Vanessa Marcano-Kelly and Ernest Niño-Murcia are the makers behind the magic of getting the message and tone right.
"Getting information to people in their language is, I think, crucial and is a matter of public safety," Marcano-Kelly said.
The effort was aided in part by the Iowa Department on Human Rights and its Office of Latino Affairs, which helped connect Marcano-Kelly and Niño-Murcia to Iowa PBS. The statewide public television network has provided broadcast coverage on their local channels and to other newsrooms since Gov. Kim Reynolds has held daily news conferences with updates on coronavirus.
“We are proud to offer this vital service to Iowa’s Spanish-speaking communities to help keep everyone up-to-date on fast changing health and safety information,” said Iowa PBS Executive Director and General Manager Molly Phillips in a statement.
There are close to 195,000 Latinos in Iowa, or 6.2% of the population, and the ethnic group is the fastest growing community in the state, according to the Office of Latino Affairs.
Minority populations in Iowa are disproportionately affected by COVID-19. State demographical data shows that Iowans identifying as Latino or Hispanic make up 20.8% of the state's more than 3,700 known COVID-19 infections—more than triple their representation in Iowa.
The pair are both certified court interpreters who also do freelance work for private companies. They did a lot of work interpreting at campaign events when candidates paraded through Iowa in the lead up to the Iowa caucuses in February.
In an interview, they stressed the importance of being "in sync" with a good interpreting partner. They have worked together since 2016.
“You should usually be working in a team to give each other a break," Marcano-Kelly said. "It’s really good when you have someone you have worked with already for a long time and they kind of know your mannerisms, what you need.”
Language interpretation isn’t for the faint of heart—it’s requires depth of understanding and unique cognitive abilities.
And it’s mentally taxing, they said. Niño-Murcia highlighted all of the preparation before they actually begin their work: they go over infectious disease terminology and read Latin American newspapers "to try to pull some vocabulary" so that they are ready for what they expect to hear.
Still, some words get lost in translation.
But the two have to be quick on their feet when words like "federal block grant" or "hot spot" come through their headsets. They keep a glossary in a Google document on a nearby computer screen.

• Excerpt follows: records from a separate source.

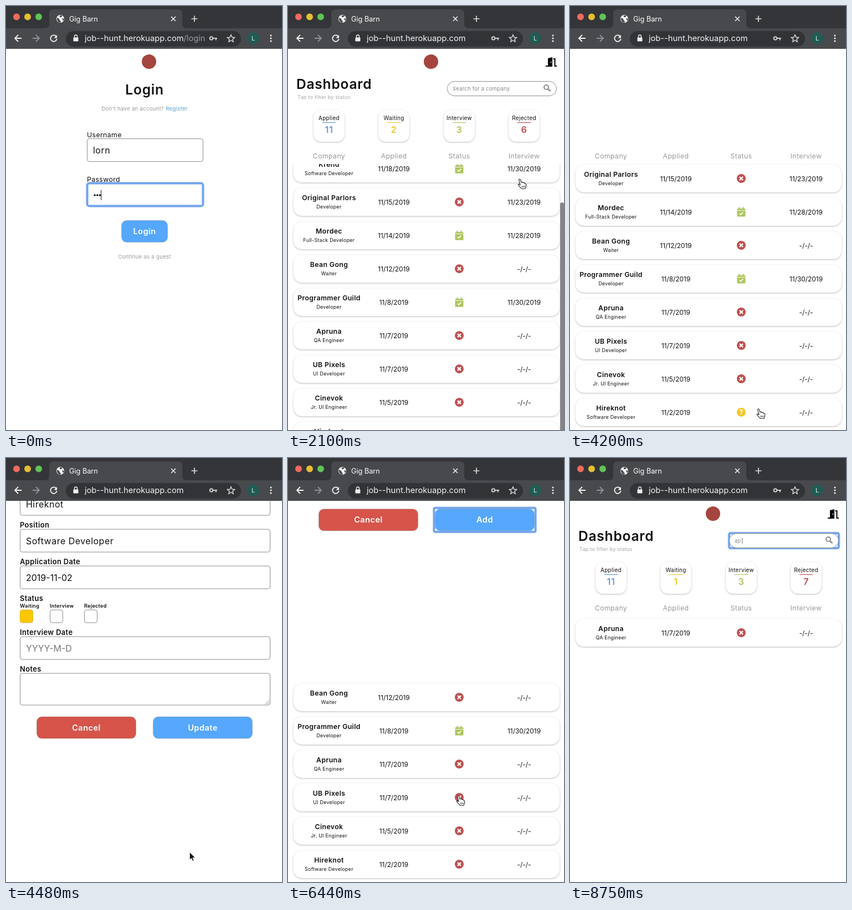
Animation of 498 by 762 pixels, one loop 8.89 s. Source, as an HTML page:

```html
<!DOCTYPE html>
<html lang="en">
<head>
<meta charset="utf-8">
<title>Gig Barn</title>
<style>
html, body { margin: 0; width: 100%; height: 100%; overflow: hidden; background: #fff; }
svg { display: block; width: 498px; height: 762px; }
text { font-family: Inter, "Open Sans", sans-serif; letter-spacing: .03em; white-space: pre; }
.plain text, .date { letter-spacing: 0; }
.card { fill: #fff; filter: drop-shadow(0 1.5px 1.5px rgba(0, 0, 0, .27)); }
.field { fill: #fff; stroke: #8c8c8c; }
.button { stroke: rgba(128, 128, 128, .4); }
.ring { fill: none; stroke: #5e97e8; stroke-width: 2; }
.halo { fill: none; stroke: #a9c8f5; stroke-width: 5; }
</style>
</head>
<body>
<svg id="stage" viewBox="0 0 498 762"></svg>
<script>
const LOOP = 8890, STEP = 70, MAX_SCROLL = 124, FORM_HEIGHT = 813;
const BLUE = '#55a8fd', RED = '#d6544a', GREEN = '#adc55c', YELLOW = '#f2c92c', BRICK = '#bd5150';
const COLUMNS = [74, 191, 309, 426];
const TIME = { dashboard: 700, open: 4085, reject: 5320, update: 5880, close: 6197, slide: 700, focus: 8120 };

const apps = [
  ['TutorBramble', 'TA', '11/24/2019', 'rejected', '11/15/2019'],
  ['Krend', 'Software Developer', '11/18/2019', 'interview', '11/30/2019'],
  ['Original Parlors', 'Developer', '11/15/2019', 'rejected', '11/23/2019'],
  ['Mordec', 'Full-Stack Developer', '11/14/2019', 'interview', '11/28/2019'],
  ['Bean Gong', 'Waiter', '11/12/2019', 'rejected', '-/-/-'],
  ['Programmer Guild', 'Developer', '11/8/2019', 'interview', '11/30/2019'],
  ['Apruna', 'QA Engineer', '11/7/2019', 'rejected', '-/-/-'],
  ['UB Pixels', 'UI Developer', '11/7/2019', 'rejected', '-/-/-'],
  ['Cinevok', 'Jr. UI Engineer', '11/5/2019', 'rejected', '-/-/-'],
  ['Hireknot', 'Software Developer', '11/2/2019', 'waiting', '-/-/-'],
];

// Markup helpers
const text = (x, y, size, str, o = {}) =>
  `<text x="${x}" y="${y}" font-size="${size}" font-weight="${o.weight || 400}" fill="${o.fill || '#111'}"` +
  ` text-anchor="${o.mid ? 'middle' : 'start'}" ${o.attr || ''}>${str}</text>`;
const rect = (x, y, w, h, r, attr) => `<rect x="${x}" y="${y}" width="${w}" height="${h}" rx="${r}" ${attr}/>`;
const dot = (x, y, r, fill) => `<circle cx="${x}" cy="${y}" r="${r}" fill="${fill}"/>`;
const line = (d, color, width = 2, attr = '') =>
  `<path d="${d}" fill="none" stroke="${color}" stroke-width="${width}" ${attr}/>`;
const group = (id, body, attr = '') => `<g id="${id}" ${attr}>${body}</g>`;
const field = (x, y, w, h) => rect(x + .5, y + .5, w, h, 4, 'class="field"');
const focusRing = (x, y, w, h, r) =>
  rect(x, y, w, h, r, 'class="halo"') + rect(x, y, w, h, r, 'class="ring"');
const button = (x, y, w, h, color, label, id = '') =>
  rect(x + .5, y + .5, w - 1, h - 1, h > 30 ? 9 : 4, `class="button" fill="${color}"`) +
  text(x + w / 2, y + h / 2 + 5, 14.6, label, { weight: 600, fill: '#fff', mid: 1, attr: id && `id="${id}"` });

const icons = {
  rejected: dot(0, 0, 8, BRICK) + line('M-3 -3L3 3M3 -3L-3 3', '#fff', 2.4),
  waiting: dot(0, 0, 8, YELLOW) + text(0, 4.3, 12, '?', { weight: 700, fill: '#fff', mid: 1 }),
  interview: rect(-7.5, -6, 15, 14.5, 1.5, `fill="${GREEN}"`) +
    line('M-3.5 -8.5v4M3.5 -8.5v4', GREEN, 2.2) + line('M-7.5 -2.6h15', '#fff', 1) +
    line('M-3.2 2.6l2.3 2.3 4.2 -4.4', '#fff', 1.8),
};

function browser() {
  const lights = ['#ee6a5f', '#e5bf30', '#5fc454'].map((c, i) => dot(19 + 20 * i, 19.5, 6, c)).join('');
  return rect(0, 0, 498, 77, 0, 'fill="#343539"') + rect(0, 40, 498, 37, 0, 'fill="#47494d"') + lights +
    '<path d="M70 40q8 0 8 -8V14q0 -8 8 -8H310q8 0 8 8v18q0 8 8 8z" fill="#47494d"/>' +
    dot(98, 23, 7, '#f4f4f4') +
    '<path d="M92 21l4 2 1 3 2 1 -1 3q-5 -1 -6 -6zM97 17l5 0 -2 3 -3 0zM101 22l4 1 -2 4z" fill="#47494d"/>' +
    text(114, 27.5, 12.7, 'Gig Barn', { fill: '#fff' }) +
    line('M298 19l8 8M306 19l-8 8', '#eee', 1.6) + line('M340 17.5v11M334.5 23h11', '#ddd', 1.7) +
    line('M28 58H16M22 52l-6 6 6 6', '#f4f4f4', 1.8) + line('M48 58h12M54 52l6 6 -6 6', '#8f9195', 1.8) +
    line('M90.5 54.5A5.7 5.7 0 1 0 91.7 59', '#f4f4f4', 1.8) + '<path d="M92 52v5.4h-5.4z" fill="#f4f4f4"/>' +
    rect(108, 45, 316, 28, 14, 'fill="#313337"') +
    rect(121.5, 56.5, 9, 7, 1, 'fill="#eee"') + line('M123.5 57v-2.5a2.5 2.5 0 0 1 5 0v2.5', '#eee', 1.4) +
    text(142, 63, 14.7, 'job--hunt.herokuapp.com<tspan id="path" fill="#9a9ca0">/login</tspan>', { fill: '#f4f4f4' }) +
    '<circle cx="370.5" cy="58" r="2.8" fill="none" stroke="#ccc" stroke-width="2"/>' +
    line('M373.5 58H381M378.8 58v3.6', '#ccc', 2) +
    line('M406 51.8l1.9 4.3 4.7 .4 -3.6 3.1 1.1 4.6 -4.1 -2.5 -4.1 2.5 1.1 -4.6 -3.6 -3.1 4.7 -.4z', '#ddd', 1.4) +
    dot(446, 58, 10.5, '#1f5c54') + text(446, 62, 11, 'L', { fill: '#eee', mid: 1 }) +
    [53, 58, 63].map(y => dot(478, y, 1.6, '#eee')).join('');
}

const logo = dot(258, 100, 13, '#a5453f');

function login() {
  return logo + text(250, 159, 24.6, 'Login', { weight: 600, mid: 1 }) +
    text(250, 188, 9.6, 'Don\'t have an account? <tspan fill="#569fca">Register</tspan>', { fill: '#999', mid: 1 }) +
    text(146, 236, 12.3, 'Username') + field(146, 238, 209, 41) + text(157, 265, 16, 'lorn') +
    text(146, 316, 12.3, 'Password') + field(146, 318, 209, 41) + focusRing(146.5, 318.5, 209, 41, 4) +
    line('', '#111', 3.6, 'id="dots" stroke-linecap="round" stroke-dasharray="0 4.6"') +
    line('', '#111', 1, 'id="caret"') +
    button(208, 385, 84, 40, BLUE, 'Login') +
    text(250, 454, 9.6, 'Continue as a guest', { fill: '#999', mid: 1 });
}

function statusCard([label, id, color], i) {
  const x = COLUMNS[i];
  return rect(x - 28, 187, 56, 57, 14, 'class="card"') + text(x, 205, 10, label, { mid: 1 }) +
    line(`M${x - 12} 209.5h24`, color, 1.2) +
    text(x, 228, 16.5, '', { weight: 600, fill: color, mid: 1, attr: `id="${id}"` });
}

function row([name, role, applied, status, interview], i) {
  const date = (x, s) => text(x, 319, 11.9, s, { mid: 1, attr: 'class="date"' });
  return group('row' + i, rect(10, 289, 480, 50, 15, 'class="card"') +
    text(74, 311, 12.3, name, { weight: 600, mid: 1 }) + text(74, 326, 8.9, role, { mid: 1 }) +
    date(191, applied) + date(426, interview) +
    `<g class="icon" transform="translate(309 314)">${icons[status]}</g>`);
}

function dashboard() {
  const cards = [['Applied', 'nApplied', '#669cd6'], ['Waiting', 'nWaiting', YELLOW],
    ['Interview', 'nInterview', GREEN], ['Rejected', 'nRejected', BRICK]];
  const heads = ['Company', 'Applied', 'Status', 'Interview'];
  const pill = rect(287.5, 135.5, 197, 26, 13, 'class="field"');
  return logo +
    '<path d="M469 94l8 -2v17h-12v-2h4zM478.5 94h4v13h2.5v2h-4.5v-13h-2z" fill="#000"/>' + dot(474.5, 101, 1, '#fff') +
    text(15, 149, 24.6, 'Dashboard', { weight: 600 }) +
    text(17, 167, 9, 'Tap to filter by status', { fill: '#a5a5a5' }) +
    group('searchFocus', focusRing(287, 135, 198, 27, 3)) + pill +
    text(297, 152, 9.4, '', { fill: '#888', attr: 'id="query"' }) + line('', '#777', 1, 'id="queryCaret"') +
    '<circle cx="466" cy="146" r="4" fill="none" stroke="#8c8c8c" stroke-width="2"/>' +
    line('M469 149l4.5 4', '#8c8c8c', 2.4) +
    cards.map(statusCard).join('') +
    heads.map((h, i) => text(COLUMNS[i], 274, 12.3, h, { fill: '#999', mid: 1 })).join('') +
    `<g clip-path="url(#listClip)">${group('list', apps.map(row).join(''))}` +
    rect(491, 285, 7, 502, 3.5, 'id="thumb" fill="#858585"') + '</g>';
}

function form() {
  const label = (y, s) => text(25, y, 12.9, s, { weight: 600 });
  const value = (y, id, attr = '') => field(25, y, 451, 41) + text(36, y + 27, 16, '', { attr: `id="${id}" ${attr}` });
  const check = (x, s, id) => text(x, 383, 9.1, s, { weight: 600 }) +
    rect(x + .5, 387.5, 23, 23, 4, `class="field" id="${id}"`);
  return rect(0, 77, 498, FORM_HEIGHT, 0, 'fill="#fff"') +
    text(15, 114, 24.6, '', { weight: 600, attr: 'id="formTitle"' }) +
    group('delete', button(394, 134, 81, 28, RED, 'Delete')) +
    label(173, 'Company') + value(176, 'company') +
    label(239, 'Position') + value(242, 'position') +
    label(305, 'Application Date') + value(308, 'applied', 'class="date"') +
    label(371, 'Status') + check(25, 'Waiting', 'isWaiting') + check(79, 'Interview', 'isInterview') +
    check(141, 'Rejected', 'isRejected') +
    label(432, 'Interview Date') + field(25, 435, 451, 41) +
    text(36, 462, 16, 'YYYY-M-D', { fill: '#777', attr: 'class="date"' }) +
    label(498, 'Notes') + field(25, 501, 451, 57) + line('M468 557l7 -7M472 557l3 -3', '#777', 1) +
    button(55, 579, 180, 40, RED, 'Cancel') +
    group('submitRing', focusRing(263.5, 577.5, 183, 43, 2)) + button(265, 579, 180, 40, BLUE, '', 'submit');
}

const hand = '<path d="M-1.5 1q1.5 -2 3 0l1.5 5q3 -1.5 3.5 .8 3 -.6 3.3 1.5 2 0 2 2l-.5 3.5 -1.3 3.5h-6.5l-5.5 -6q-1.5 -2.3 .5 -2.3l2.5 1.5z" ' +
  'fill="#fff" stroke="#222" stroke-width="1.1" stroke-linejoin="round"/>' + line('M4 12l.5 3M6.5 12v3M9 12l-.5 3', '#222', .9);
const arrow = '<path d="M0 0v14l3.3 -3 2.2 5 2.3 -1 -2.2 -4.8h4.4z" fill="#111" stroke="#fff" stroke-width=".8"/>';

const $ = id => document.getElementById(id);
$('stage').innerHTML =
  '<clipPath id="pageClip"><rect y="77" width="498" height="685"/></clipPath>' +
  '<clipPath id="listClip"><rect y="284" width="498" height="478"/></clipPath>' +
  rect(0, 0, 498, 762, 0, 'fill="#fff"') +
  group('login', login()) + group('dashboard', dashboard()) +
  `<g clip-path="url(#pageClip)">${group('form', form())}</g>` +
  group('chrome', browser(), 'class="plain"') +
  group('cursor', group('hand', hand) + group('arrow', arrow));

// Motion helpers
const clamp = u => Math.min(1, Math.max(0, u));
const smooth = u => u * u * (3 - 2 * u);
const ramp = (t, start, end) => clamp((t - start) / (end - start));

// CSS "ease": cubic-bezier(.25, .1, .25, 1)
function ease(u) {
  const bez = (a, b, s) => 3 * a * s * (1 - s) ** 2 + 3 * b * s * s * (1 - s) + s ** 3;
  let lo = 0, hi = 1;
  for (let i = 0; i < 20; i++) {
    const mid = (lo + hi) / 2;
    if (bez(.25, .25, mid) < u) lo = mid; else hi = mid;
  }
  return bez(.1, 1, lo);
}

// Time, x, y of the cursor's tip
const cursorPath = [
  [840, 300, 560], [1190, 437, 413], [1330, 437, 413], [1750, 418, 311], [3150, 418, 311],
  [3900, 340, 724], [4400, 340, 724], [5000, 162, 402], [5400, 162, 402], [5800, 345, 600],
  [6010, 345, 600], [6360, 307, 607], [7700, 307, 607], [8050, 372, 146],
];

function cursorAt(t) {
  const i = cursorPath.findIndex(k => k[0] > t);
  if (i === 0) return cursorPath[0].slice(1);
  if (i < 0) return cursorPath.at(-1).slice(1);
  const [t0, x0, y0] = cursorPath[i - 1], [t1, x1, y1] = cursorPath[i];
  const u = smooth(ramp(t, t0, t1));
  return [x0 + (x1 - x0) * u, y0 + (y1 - y0) * u];
}

const show = (id, on) => $(id).setAttribute('visibility', on ? 'inherit' : 'hidden');
const move = (id, x, y) => $(id).setAttribute('transform', `translate(${x} ${y})`);
const put = (id, str) => { $(id).textContent = str; };

function drawLogin(t) {
  const count = 3 + [140, 280, 350].filter(k => t >= k).length;
  const end = 160.2 + 4.6 * (count - 1);
  $('dots').setAttribute('d', `M160.2 340H${end + .01}`);
  $('caret').setAttribute('d', `M${end + 2.3} 331v18`);
}

function drawDashboard(t) {
  const saved = t >= TIME.close;
  put('nApplied', 11);
  put('nWaiting', saved ? 1 : 2);
  put('nInterview', 3);
  put('nRejected', saved ? 7 : 6);

  const query = 'ap'.slice(0, (t >= 8330) + (t >= 8540));
  const focused = t >= TIME.focus;
  show('searchFocus', focused);
  put('query', query || 'Search for a company');
  $('queryCaret').setAttribute('d', focused ? `M${297.5 + 6.6 * query.length} 143v11` : '');

  let slot = 0;
  apps.forEach(([name], i) => {
    const match = name.toLowerCase().includes(query);
    show('row' + i, match);
    if (match) move('row' + i, 0, 60 * slot++);
  });
  const last = $('row' + (apps.length - 1)).querySelector('.icon');
  last.innerHTML = icons[saved ? 'rejected' : 'waiting'];

  const scroll = MAX_SCROLL * (smooth(ramp(t, 1370, 2570)) - smooth(ramp(t, 7140, 7750)));
  move('list', 0, -scroll);
  move('thumb', 0, scroll * .83);
  const bar = t < 5000 ? (t > 1370) * (1 - ramp(t, 3100, 3400)) : (t >= 7140) * (1 - ramp(t, 8150, 8330));
  $('thumb').setAttribute('opacity', bar);
}

// Returns the y of the form's lower edge
function drawForm(t) {
  const editing = t < TIME.close, rejected = t >= TIME.reject;
  const shown = ease(ramp(t, TIME.open, TIME.open + TIME.slide)) - ease(ramp(t, TIME.close, TIME.close + TIME.slide));
  const top = -FORM_HEIGHT * (1 - shown);
  move('form', 0, top);
  put('formTitle', `${editing ? 'Edit' : 'Add'} an Application`);
  put('submit', editing ? 'Update' : 'Add');
  show('delete', editing);
  show('submitRing', t >= TIME.update);
  const [name, role] = apps.at(-1);
  put('company', editing ? name : '');
  put('position', editing ? role : '');
  put('applied', editing ? '2019-11-02' : '');
  $('isWaiting').style.cssText = editing && !rejected ? 'fill:#fbc800;stroke:#d9b23c' : '';
  $('isRejected').style.cssText = editing && rejected ? `fill:${RED}` : '';
  return 77 + FORM_HEIGHT + top;
}

function drawCursor(t, formBottom) {
  const [x, y] = cursorAt(t);
  const overForm = y < formBottom;
  const overButton = y > 579 && x > 265 && x < 445 && t > 5400;
  const pointing = t < 7900 && (!overForm || overButton);
  move('cursor', x, y);
  show('cursor', t >= 840 && t < 8330);
  show('hand', pointing);
  show('arrow', !pointing);
}

function draw(t) {
  const signedIn = t >= TIME.dashboard;
  show('login', !signedIn);
  show('dashboard', signedIn);
  put('path', signedIn ? '' : '/login');
  drawLogin(t);
  drawDashboard(t);
  drawCursor(t, drawForm(t));
}

let start;
function tick(now) {
  start ??= now;
  const t = (now - start) % LOOP;
  draw(Math.min(8750, Math.floor(t / STEP) * STEP));
  requestAnimationFrame(tick);
}
draw(0);
requestAnimationFrame(tick);
</script>
</body>
</html>
```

In fact, there isn't an exact translation for the word "Iowan."
“That’s one where we have to coordinate and figure out how are we going to address that and we came up with just saying ‘the residents of Iowa’—honestly it should be put to a popular vote among Spanish speakers," Niño-Murcia quipped.
It’s these sorts of kinks, they say, that are more easily smoothed over by a team effort.
So two heads are better than one, especially when the two increasing access to critical information.
“You don’t think about being an interpreter and translator as a being a 'public service,'" Marcano-Kelly said. "But I think it truly is and it’s a big responsibility as well."
The Department of Human Rights also offers translations of important information in a variety of languages online. There is also a multi-lingual hotline available at 1-877-558-2609 that connects Iowans to an interpreter in Spanish, Arabic, Swahili, Mandarian Chinese, French, Burmese, Somali and several others languages.
Iowans can watch the Spanish interpretation program live on their TV through second audio program services. Viewers can also stream the Spanish versions of the programs and press conferences later with dubbed audio on-demand on the Iowa PBS website.